I’ve been thinking about fences lately. It’s one of the things I miss about our house in Colorado. Here’s a picture taken by our neighbor, Brandi, who is quite a photographer for her young age. I asked her to take a few shots of the fence that kept Pippen and Frodo in. Most of the time it did, except when somebody left the gate open.

This gate was nearly my undoing. When the contractor came over to move the fence about six inches (I am not kidding) because we were into the easement on our neighbor’s yard, he left me with these words about the gate. “That’ll be a good little weekend project for you.”

“Yeah,” I said. I just stared at that stupid gate. He said I should reinforce it with some doohickey and then mix some concrete and blah blah blah—I was like the dog in that Far Side comic who hears his name when his owner talks but every other word is gibberish. I had no idea how to fix that crooked, hanging gate.

The kids always had a problem with it, which was why Pippen and Frodo would get out. You had to slide a pin over from the gate to get it to latch, but in order to do that, you had to lift the gate up with your toe so the pin would slide correctly. I worked on it for weeks and thought I had it fixed, then it would break. I finally put a new hinge on it, securing it with huge, black screws. It worked, and from the angle this picture is taken, it looks like it's still there, though still leaning downhill.

There are memories that run the length of fences. Overgrown echoes of the past that sprout like weeds around our lives. Some are split rail memories we can easily see through. Some are made of bricks and can't be penetrated.

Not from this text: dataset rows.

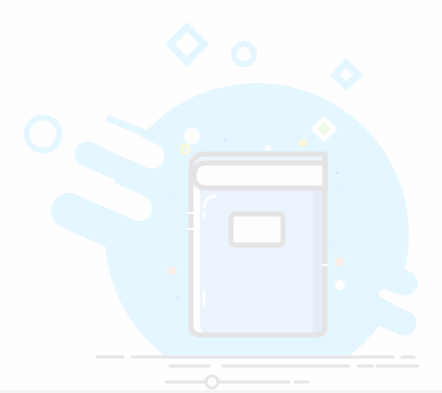
<!DOCTYPE html>
<html lang="en">
<head>
<meta charset="utf-8">
<title>Book illustration</title>
<style>
:root {
  --paper: #fefefe;
  --sky: #e4f6ff;
  --outline: #e4e4e4;
  --ground: #e6e6e9;
  --cover: #ebf3fc;
  --cover-shade: #e5edf8;
  --yellow: #fbf9d8;
  --green: #eef9e6;
  --peach: #f8eeea;
  --speck: #d3e6f0;
}
html, body { margin: 0; background: var(--paper); overflow: hidden; }
svg { display: block; width: 442px; height: 393px; }
.sky { fill: var(--sky); }
.paper { fill: var(--paper); }
.bar { fill: none; stroke-linecap: round; }
.bar-sky { stroke: var(--sky); }
.bar-paper { stroke: var(--paper); }
.ring { fill: none; stroke: var(--sky); }
.outline { stroke: var(--outline); stroke-width: 5; stroke-linejoin: round; stroke-linecap: round; }
.ground { fill: none; stroke: var(--ground); stroke-width: 3; stroke-linecap: round; }
</style>
</head>
<body>
<svg viewBox="0 0 442 393" role="img" aria-label="Closed book in front of a pale blue circle">
  <defs>
    <clipPath id="above-ground"><rect width="442" height="355"/></clipPath>
    <clipPath id="cover-shape"><path d="M191 168V325Q191 335 201 335H325V188H203Q191 188 191 168Z"/></clipPath>
  </defs>
  <rect class="paper" width="442" height="393"/>

  <g id="backdrop" clip-path="url(#above-ground)">
    <circle class="sky" cx="257" cy="235" r="152"/>
    <g class="bar bar-sky">
      <path d="M110 119L152 136" stroke-width="7"/>
      <path d="M87 154L150 181" stroke-width="25"/>
      <path d="M69 211L140 242" stroke-width="36"/>
      <path d="M365 266L405 283" stroke-width="25"/>
      <path d="M360 304L404 323" stroke-width="25"/>
    </g>
    <g class="bar bar-paper">
      <path d="M118 141L152 156" stroke-width="25"/>
      <path d="M92 187L139 208" stroke-width="26"/>
      <path d="M384 294L414 307" stroke-width="10"/>
    </g>
  </g>

  <g id="floating-shapes">
    <g class="ring">
      <path d="M187 27L204 44L187 62L170 44Z" stroke-width="7"/>
      <circle cx="244" cy="54" r="10" stroke-width="6"/>
      <path d="M346 63L358 75L346 86L335 75Z" stroke-width="7"/>
      <circle cx="43" cy="134" r="16.5" stroke-width="6"/>
    </g>
    <circle class="paper" cx="192" cy="136" r="8.5"/>
    <circle cx="185" cy="149" r="4" fill="var(--sky)" stroke="var(--yellow)" stroke-width="3"/>
    <path d="M303 138L308 143L303 148L298 143Z" fill="var(--yellow)"/>
    <path d="M324 119L334 129L324 139L314 129Z" fill="var(--green)" stroke="var(--paper)" stroke-width="5"/>
    <circle class="paper" cx="268" cy="148" r="3"/>
    <circle class="paper" cx="340" cy="285" r="5"/>
    <circle cx="340" cy="262" r="5" fill="var(--peach)"/>
    <circle cx="172" cy="271" r="4.5" fill="var(--peach)"/>
    <g fill="var(--speck)">
      <circle cx="225" cy="140" r="1"/>
      <circle cx="337" cy="173" r="1.2"/>
      <circle cx="342" cy="186" r=".8"/>
      <circle cx="172" cy="198" r=".8"/>
      <circle cx="335" cy="246" r=".8"/>
      <circle cx="178" cy="298" r="1.2"/>
    </g>
  </g>

  <g id="book">
    <path d="M325 154H206Q191 154 191 169V325Q191 335 201 335H325Z" fill="var(--cover)"/>
    <g clip-path="url(#cover-shape)">
      <rect class="paper" x="191" y="168" width="9" height="170"/>
      <path d="M200 188V324Q200 332 208 335H191V188Z" class="paper"/>
      <rect x="313" y="188" width="14" height="150" fill="var(--cover-shade)"/>
    </g>
    <path class="outline" d="M325 163H206Q194 163 194 175Q194 188 206 188H325Z" fill="var(--paper)"/>
    <path class="outline" d="M324 154H206Q191 154 191 169V325Q191 335 201 335H316Q325 335 325 326V154" fill="none"/>
    <rect class="outline" x="231" y="214" width="52" height="31" rx="4" fill="var(--paper)"/>
    <g class="bar bar-paper" stroke-width="3">
      <path d="M204 207Q205 197 215 196"/>
      <path d="M204 213V216"/>
      <path d="M204 291V305"/>
    </g>
    <g stroke="var(--paper)" stroke-width="2">
      <path d="M187 213H195M187 229H195M322 265H329"/>
    </g>
  </g>

  <g id="ground-lines">
    <path class="ground" d="M97 357H123M132 357H393M402 357H414M170 366H209M223 366H349M358 366H372M377 366H418M166 382H289M295 382H308"/>
    <circle cx="212" cy="382" r="6" fill="var(--paper)" stroke="var(--ground)" stroke-width="3"/>
    <rect y="390" width="442" height="3" fill="#f4f4f4"/>
  </g>
</svg>
</body>
</html>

Some memories are built to keep things in. Others try to keep things out.
I used to stand by our fence and talk with neighbors, just sharing life with a certain ease. No hurry. Kind of like what we try to do with the radio program.
I had no idea what was coming toward us as I stood by the fence of my life. I couldn't see that far. Sometimes fences make good vantage points. Sometimes they block the view.

The last time I was in the back yard, Ebony, our neighbor's big, black dog barked. There was a plaintive nature to her voice, as if she knew something had happened. Dogs have an instinct about such things, I think. Maybe fences do, too.